SCOTT DUBOIS: I love playing in Europe. Europeans make great audiences. The highlight has been the great reception we have received from the people at the clubs and festivals. The people really have open ears and minds in Europe for modern jazz/creative improvised music and for risk-taking music.

Scott DuBois © Sergio Cabanillas, 2006

Scott DuBois

© Sergio Cabanillas, 2006

ARTURO MORA: What music are you listening to at the moment?

SCOTT DUBOIS: Where do I start? I have been checking out a lot of 20th Century Classical composers recently such as Charles Ives, Gyorgy Ligeti, and Bela Bartok. Jazz-wise, I have been listening to the Cecil Taylor/Buell Neidlinger Mosaic boxset, the Miles Davis In a Silent Way boxset, a lot of Paul Bley, an Anthony Braxton’s quartet record he did live at the Willisau Jazz Festival, Ornette Coleman, and a lot of my peers who are releasing great CDs. I’ve been also listening to a great Norwegian vocalist named Hanne Hukkelberg.

ARTURO MORA: Which current musicians do you admire the most?

SCOTT DUBOIS: I admire my peers around me doing what I am doing. There is a great scene where I live in New York and I am constantly impressed with what I hear from my peers who perform regularly at the clubs where I also play. We all feed off of each other.

ARTURO MORA: Next projects: what’s to come?

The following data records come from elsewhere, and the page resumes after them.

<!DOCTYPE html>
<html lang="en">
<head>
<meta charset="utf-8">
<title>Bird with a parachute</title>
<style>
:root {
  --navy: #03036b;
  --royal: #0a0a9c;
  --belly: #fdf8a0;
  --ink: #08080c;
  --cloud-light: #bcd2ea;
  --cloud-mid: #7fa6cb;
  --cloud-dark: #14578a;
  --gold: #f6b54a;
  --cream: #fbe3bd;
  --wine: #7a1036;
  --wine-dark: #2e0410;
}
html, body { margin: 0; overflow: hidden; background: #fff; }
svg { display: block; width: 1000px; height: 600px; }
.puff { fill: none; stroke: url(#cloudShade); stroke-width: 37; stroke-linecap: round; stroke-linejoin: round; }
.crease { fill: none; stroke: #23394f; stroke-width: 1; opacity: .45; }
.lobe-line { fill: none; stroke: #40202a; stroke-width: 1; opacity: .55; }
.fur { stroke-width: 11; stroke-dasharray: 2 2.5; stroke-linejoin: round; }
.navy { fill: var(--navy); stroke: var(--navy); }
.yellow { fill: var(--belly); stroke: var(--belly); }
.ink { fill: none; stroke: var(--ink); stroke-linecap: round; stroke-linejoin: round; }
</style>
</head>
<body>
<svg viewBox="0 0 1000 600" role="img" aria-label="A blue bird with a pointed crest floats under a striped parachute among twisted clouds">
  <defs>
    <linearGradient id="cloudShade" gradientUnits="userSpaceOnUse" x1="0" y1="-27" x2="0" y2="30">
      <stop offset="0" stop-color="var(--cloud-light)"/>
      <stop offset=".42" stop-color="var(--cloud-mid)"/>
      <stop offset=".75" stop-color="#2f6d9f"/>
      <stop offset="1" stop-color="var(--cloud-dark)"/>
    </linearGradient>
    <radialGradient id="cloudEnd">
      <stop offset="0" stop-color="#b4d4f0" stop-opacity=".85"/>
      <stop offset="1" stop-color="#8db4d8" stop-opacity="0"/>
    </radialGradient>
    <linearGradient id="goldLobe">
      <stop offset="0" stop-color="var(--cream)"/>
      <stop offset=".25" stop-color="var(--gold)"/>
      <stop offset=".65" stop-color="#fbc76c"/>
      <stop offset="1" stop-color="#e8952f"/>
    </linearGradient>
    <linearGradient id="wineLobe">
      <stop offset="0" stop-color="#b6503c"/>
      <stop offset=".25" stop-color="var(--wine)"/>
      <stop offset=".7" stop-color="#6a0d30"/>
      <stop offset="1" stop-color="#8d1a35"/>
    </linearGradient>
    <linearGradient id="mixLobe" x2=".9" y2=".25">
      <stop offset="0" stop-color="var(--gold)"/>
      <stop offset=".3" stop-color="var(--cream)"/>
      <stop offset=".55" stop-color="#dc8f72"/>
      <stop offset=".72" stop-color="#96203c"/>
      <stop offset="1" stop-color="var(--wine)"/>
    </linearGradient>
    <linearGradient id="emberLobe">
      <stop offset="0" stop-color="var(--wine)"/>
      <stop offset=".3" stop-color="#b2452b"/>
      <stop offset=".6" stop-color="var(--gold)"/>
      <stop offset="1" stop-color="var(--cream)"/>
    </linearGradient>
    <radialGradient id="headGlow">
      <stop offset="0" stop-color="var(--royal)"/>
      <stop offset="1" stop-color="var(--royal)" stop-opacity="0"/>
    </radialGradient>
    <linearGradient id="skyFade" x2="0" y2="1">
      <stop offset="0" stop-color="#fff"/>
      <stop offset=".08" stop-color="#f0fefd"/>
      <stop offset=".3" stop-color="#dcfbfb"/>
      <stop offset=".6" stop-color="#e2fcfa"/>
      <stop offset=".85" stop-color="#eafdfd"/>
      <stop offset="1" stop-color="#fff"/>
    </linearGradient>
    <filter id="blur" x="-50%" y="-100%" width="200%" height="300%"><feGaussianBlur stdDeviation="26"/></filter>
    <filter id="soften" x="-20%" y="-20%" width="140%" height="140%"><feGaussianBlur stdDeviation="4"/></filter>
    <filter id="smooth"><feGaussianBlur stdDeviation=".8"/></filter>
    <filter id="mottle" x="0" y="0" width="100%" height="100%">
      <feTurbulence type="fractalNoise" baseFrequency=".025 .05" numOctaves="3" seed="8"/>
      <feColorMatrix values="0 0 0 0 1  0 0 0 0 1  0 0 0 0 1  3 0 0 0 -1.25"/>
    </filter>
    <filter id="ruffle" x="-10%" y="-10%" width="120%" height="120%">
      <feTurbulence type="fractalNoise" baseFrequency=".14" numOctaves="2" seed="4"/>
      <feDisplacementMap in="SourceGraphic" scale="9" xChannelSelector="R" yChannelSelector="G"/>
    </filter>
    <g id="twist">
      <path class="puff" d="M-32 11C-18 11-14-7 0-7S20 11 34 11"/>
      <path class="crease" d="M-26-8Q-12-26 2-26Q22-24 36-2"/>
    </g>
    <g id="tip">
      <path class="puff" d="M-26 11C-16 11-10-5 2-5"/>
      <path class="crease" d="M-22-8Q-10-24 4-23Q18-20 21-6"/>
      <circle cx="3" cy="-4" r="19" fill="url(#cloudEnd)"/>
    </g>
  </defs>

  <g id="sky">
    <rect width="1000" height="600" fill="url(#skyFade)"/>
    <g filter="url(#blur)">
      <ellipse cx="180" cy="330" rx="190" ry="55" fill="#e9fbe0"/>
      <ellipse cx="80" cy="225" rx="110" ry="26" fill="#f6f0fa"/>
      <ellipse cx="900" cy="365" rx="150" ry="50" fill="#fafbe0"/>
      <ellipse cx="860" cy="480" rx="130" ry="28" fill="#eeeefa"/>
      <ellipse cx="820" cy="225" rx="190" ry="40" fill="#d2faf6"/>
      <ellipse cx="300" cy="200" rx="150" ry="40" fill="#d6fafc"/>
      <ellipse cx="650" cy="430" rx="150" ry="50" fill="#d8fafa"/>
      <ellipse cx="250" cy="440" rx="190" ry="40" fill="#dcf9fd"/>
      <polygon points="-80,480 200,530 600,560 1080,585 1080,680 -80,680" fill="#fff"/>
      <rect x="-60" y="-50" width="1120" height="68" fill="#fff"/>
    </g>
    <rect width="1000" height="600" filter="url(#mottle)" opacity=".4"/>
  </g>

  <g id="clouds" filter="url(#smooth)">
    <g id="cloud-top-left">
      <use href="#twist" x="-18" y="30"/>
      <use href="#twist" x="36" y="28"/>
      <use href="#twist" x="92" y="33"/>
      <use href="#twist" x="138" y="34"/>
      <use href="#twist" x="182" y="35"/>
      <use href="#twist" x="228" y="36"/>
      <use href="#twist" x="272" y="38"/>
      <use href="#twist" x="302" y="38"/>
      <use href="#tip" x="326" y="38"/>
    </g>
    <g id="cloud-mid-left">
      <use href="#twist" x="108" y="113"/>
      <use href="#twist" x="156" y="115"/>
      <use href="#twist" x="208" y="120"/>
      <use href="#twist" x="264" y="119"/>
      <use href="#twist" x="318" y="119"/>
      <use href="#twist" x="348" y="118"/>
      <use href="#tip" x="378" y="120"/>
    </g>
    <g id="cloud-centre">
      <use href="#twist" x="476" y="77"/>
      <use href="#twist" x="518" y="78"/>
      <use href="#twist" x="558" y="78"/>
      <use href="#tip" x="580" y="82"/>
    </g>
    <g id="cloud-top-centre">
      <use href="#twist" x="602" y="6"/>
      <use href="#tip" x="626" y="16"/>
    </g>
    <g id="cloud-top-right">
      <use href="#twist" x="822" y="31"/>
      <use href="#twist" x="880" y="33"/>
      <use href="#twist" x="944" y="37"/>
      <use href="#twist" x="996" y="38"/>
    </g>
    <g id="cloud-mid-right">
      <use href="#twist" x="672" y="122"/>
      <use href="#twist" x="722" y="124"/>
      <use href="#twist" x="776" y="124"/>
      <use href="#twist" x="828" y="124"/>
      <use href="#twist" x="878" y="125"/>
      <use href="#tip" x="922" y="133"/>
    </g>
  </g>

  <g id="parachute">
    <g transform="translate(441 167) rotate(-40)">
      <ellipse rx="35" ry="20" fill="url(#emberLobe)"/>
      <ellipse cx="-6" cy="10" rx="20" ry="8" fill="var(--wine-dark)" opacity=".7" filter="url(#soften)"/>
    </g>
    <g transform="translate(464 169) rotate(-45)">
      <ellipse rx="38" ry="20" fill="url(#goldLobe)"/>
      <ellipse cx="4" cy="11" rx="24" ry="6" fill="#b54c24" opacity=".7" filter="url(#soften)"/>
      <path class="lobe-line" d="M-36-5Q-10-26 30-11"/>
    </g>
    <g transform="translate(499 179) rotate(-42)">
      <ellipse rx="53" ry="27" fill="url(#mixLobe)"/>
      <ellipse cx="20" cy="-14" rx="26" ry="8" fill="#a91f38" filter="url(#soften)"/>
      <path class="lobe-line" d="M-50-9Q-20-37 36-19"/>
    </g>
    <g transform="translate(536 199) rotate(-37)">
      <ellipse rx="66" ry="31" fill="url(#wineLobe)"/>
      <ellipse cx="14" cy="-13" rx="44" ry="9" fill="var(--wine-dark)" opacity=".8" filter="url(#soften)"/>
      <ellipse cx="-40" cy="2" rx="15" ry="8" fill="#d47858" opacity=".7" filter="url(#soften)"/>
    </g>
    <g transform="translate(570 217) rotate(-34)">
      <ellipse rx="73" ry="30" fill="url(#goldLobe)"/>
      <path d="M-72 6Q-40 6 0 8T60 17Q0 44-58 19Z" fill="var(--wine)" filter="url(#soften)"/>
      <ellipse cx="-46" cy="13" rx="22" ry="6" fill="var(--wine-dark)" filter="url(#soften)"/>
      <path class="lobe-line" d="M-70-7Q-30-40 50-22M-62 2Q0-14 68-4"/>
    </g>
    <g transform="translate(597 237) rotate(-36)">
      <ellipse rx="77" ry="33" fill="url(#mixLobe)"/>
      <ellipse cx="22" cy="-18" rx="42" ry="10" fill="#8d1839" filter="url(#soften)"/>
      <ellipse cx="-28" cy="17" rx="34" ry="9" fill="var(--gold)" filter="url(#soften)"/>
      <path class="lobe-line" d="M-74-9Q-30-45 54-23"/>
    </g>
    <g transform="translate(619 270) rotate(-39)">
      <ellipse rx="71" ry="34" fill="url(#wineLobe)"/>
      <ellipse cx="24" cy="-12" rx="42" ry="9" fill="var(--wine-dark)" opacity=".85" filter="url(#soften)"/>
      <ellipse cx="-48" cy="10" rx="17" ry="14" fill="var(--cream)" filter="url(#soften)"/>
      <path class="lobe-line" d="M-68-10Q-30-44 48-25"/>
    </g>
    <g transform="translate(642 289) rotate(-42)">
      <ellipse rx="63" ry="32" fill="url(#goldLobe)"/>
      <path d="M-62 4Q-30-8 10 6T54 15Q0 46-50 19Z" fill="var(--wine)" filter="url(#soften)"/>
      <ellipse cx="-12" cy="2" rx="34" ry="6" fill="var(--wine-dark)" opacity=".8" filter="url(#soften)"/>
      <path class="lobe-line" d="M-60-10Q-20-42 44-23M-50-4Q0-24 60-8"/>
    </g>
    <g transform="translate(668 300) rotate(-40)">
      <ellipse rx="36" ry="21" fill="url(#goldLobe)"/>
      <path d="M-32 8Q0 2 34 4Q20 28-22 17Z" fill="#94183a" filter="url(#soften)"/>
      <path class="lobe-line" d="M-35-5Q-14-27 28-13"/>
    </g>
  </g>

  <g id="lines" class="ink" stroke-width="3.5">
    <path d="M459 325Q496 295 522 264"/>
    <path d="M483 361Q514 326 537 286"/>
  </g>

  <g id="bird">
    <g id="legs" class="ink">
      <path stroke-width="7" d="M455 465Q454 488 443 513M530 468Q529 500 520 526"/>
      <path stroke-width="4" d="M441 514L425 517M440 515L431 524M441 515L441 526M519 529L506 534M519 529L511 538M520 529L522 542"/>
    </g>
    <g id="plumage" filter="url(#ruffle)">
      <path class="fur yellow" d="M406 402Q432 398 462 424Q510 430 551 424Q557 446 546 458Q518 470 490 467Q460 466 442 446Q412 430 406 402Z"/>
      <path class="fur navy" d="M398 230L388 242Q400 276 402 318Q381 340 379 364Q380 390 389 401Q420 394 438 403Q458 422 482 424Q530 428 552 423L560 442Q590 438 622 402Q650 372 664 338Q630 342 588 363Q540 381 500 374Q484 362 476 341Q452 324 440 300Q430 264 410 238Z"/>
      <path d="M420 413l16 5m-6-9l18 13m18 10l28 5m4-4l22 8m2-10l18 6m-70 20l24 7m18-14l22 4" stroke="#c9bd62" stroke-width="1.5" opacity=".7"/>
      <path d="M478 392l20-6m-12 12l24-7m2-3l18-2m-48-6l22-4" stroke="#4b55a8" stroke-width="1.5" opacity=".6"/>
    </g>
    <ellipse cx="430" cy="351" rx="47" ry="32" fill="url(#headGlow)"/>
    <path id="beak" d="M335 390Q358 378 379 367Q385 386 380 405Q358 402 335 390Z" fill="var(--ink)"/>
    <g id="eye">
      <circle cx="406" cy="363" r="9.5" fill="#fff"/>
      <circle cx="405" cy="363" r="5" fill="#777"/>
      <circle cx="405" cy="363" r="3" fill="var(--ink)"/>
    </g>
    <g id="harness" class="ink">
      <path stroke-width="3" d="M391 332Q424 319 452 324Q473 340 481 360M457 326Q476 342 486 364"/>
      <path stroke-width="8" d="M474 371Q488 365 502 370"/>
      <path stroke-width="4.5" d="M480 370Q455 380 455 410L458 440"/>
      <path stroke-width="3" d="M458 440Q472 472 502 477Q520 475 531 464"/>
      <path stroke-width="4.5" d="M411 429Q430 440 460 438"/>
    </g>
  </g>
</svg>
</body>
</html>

SCOTT DUBOIS: My group is going to tour Germany and Switzerland and then will record our third CD for the Between the Lines record label. We also have a tour in Italy coming up. You can always visit my website at www.scottdubois.com for more information on future projects, recordings, and tours.

 

© 2006 Arturo Mora Rioja , Tomajazz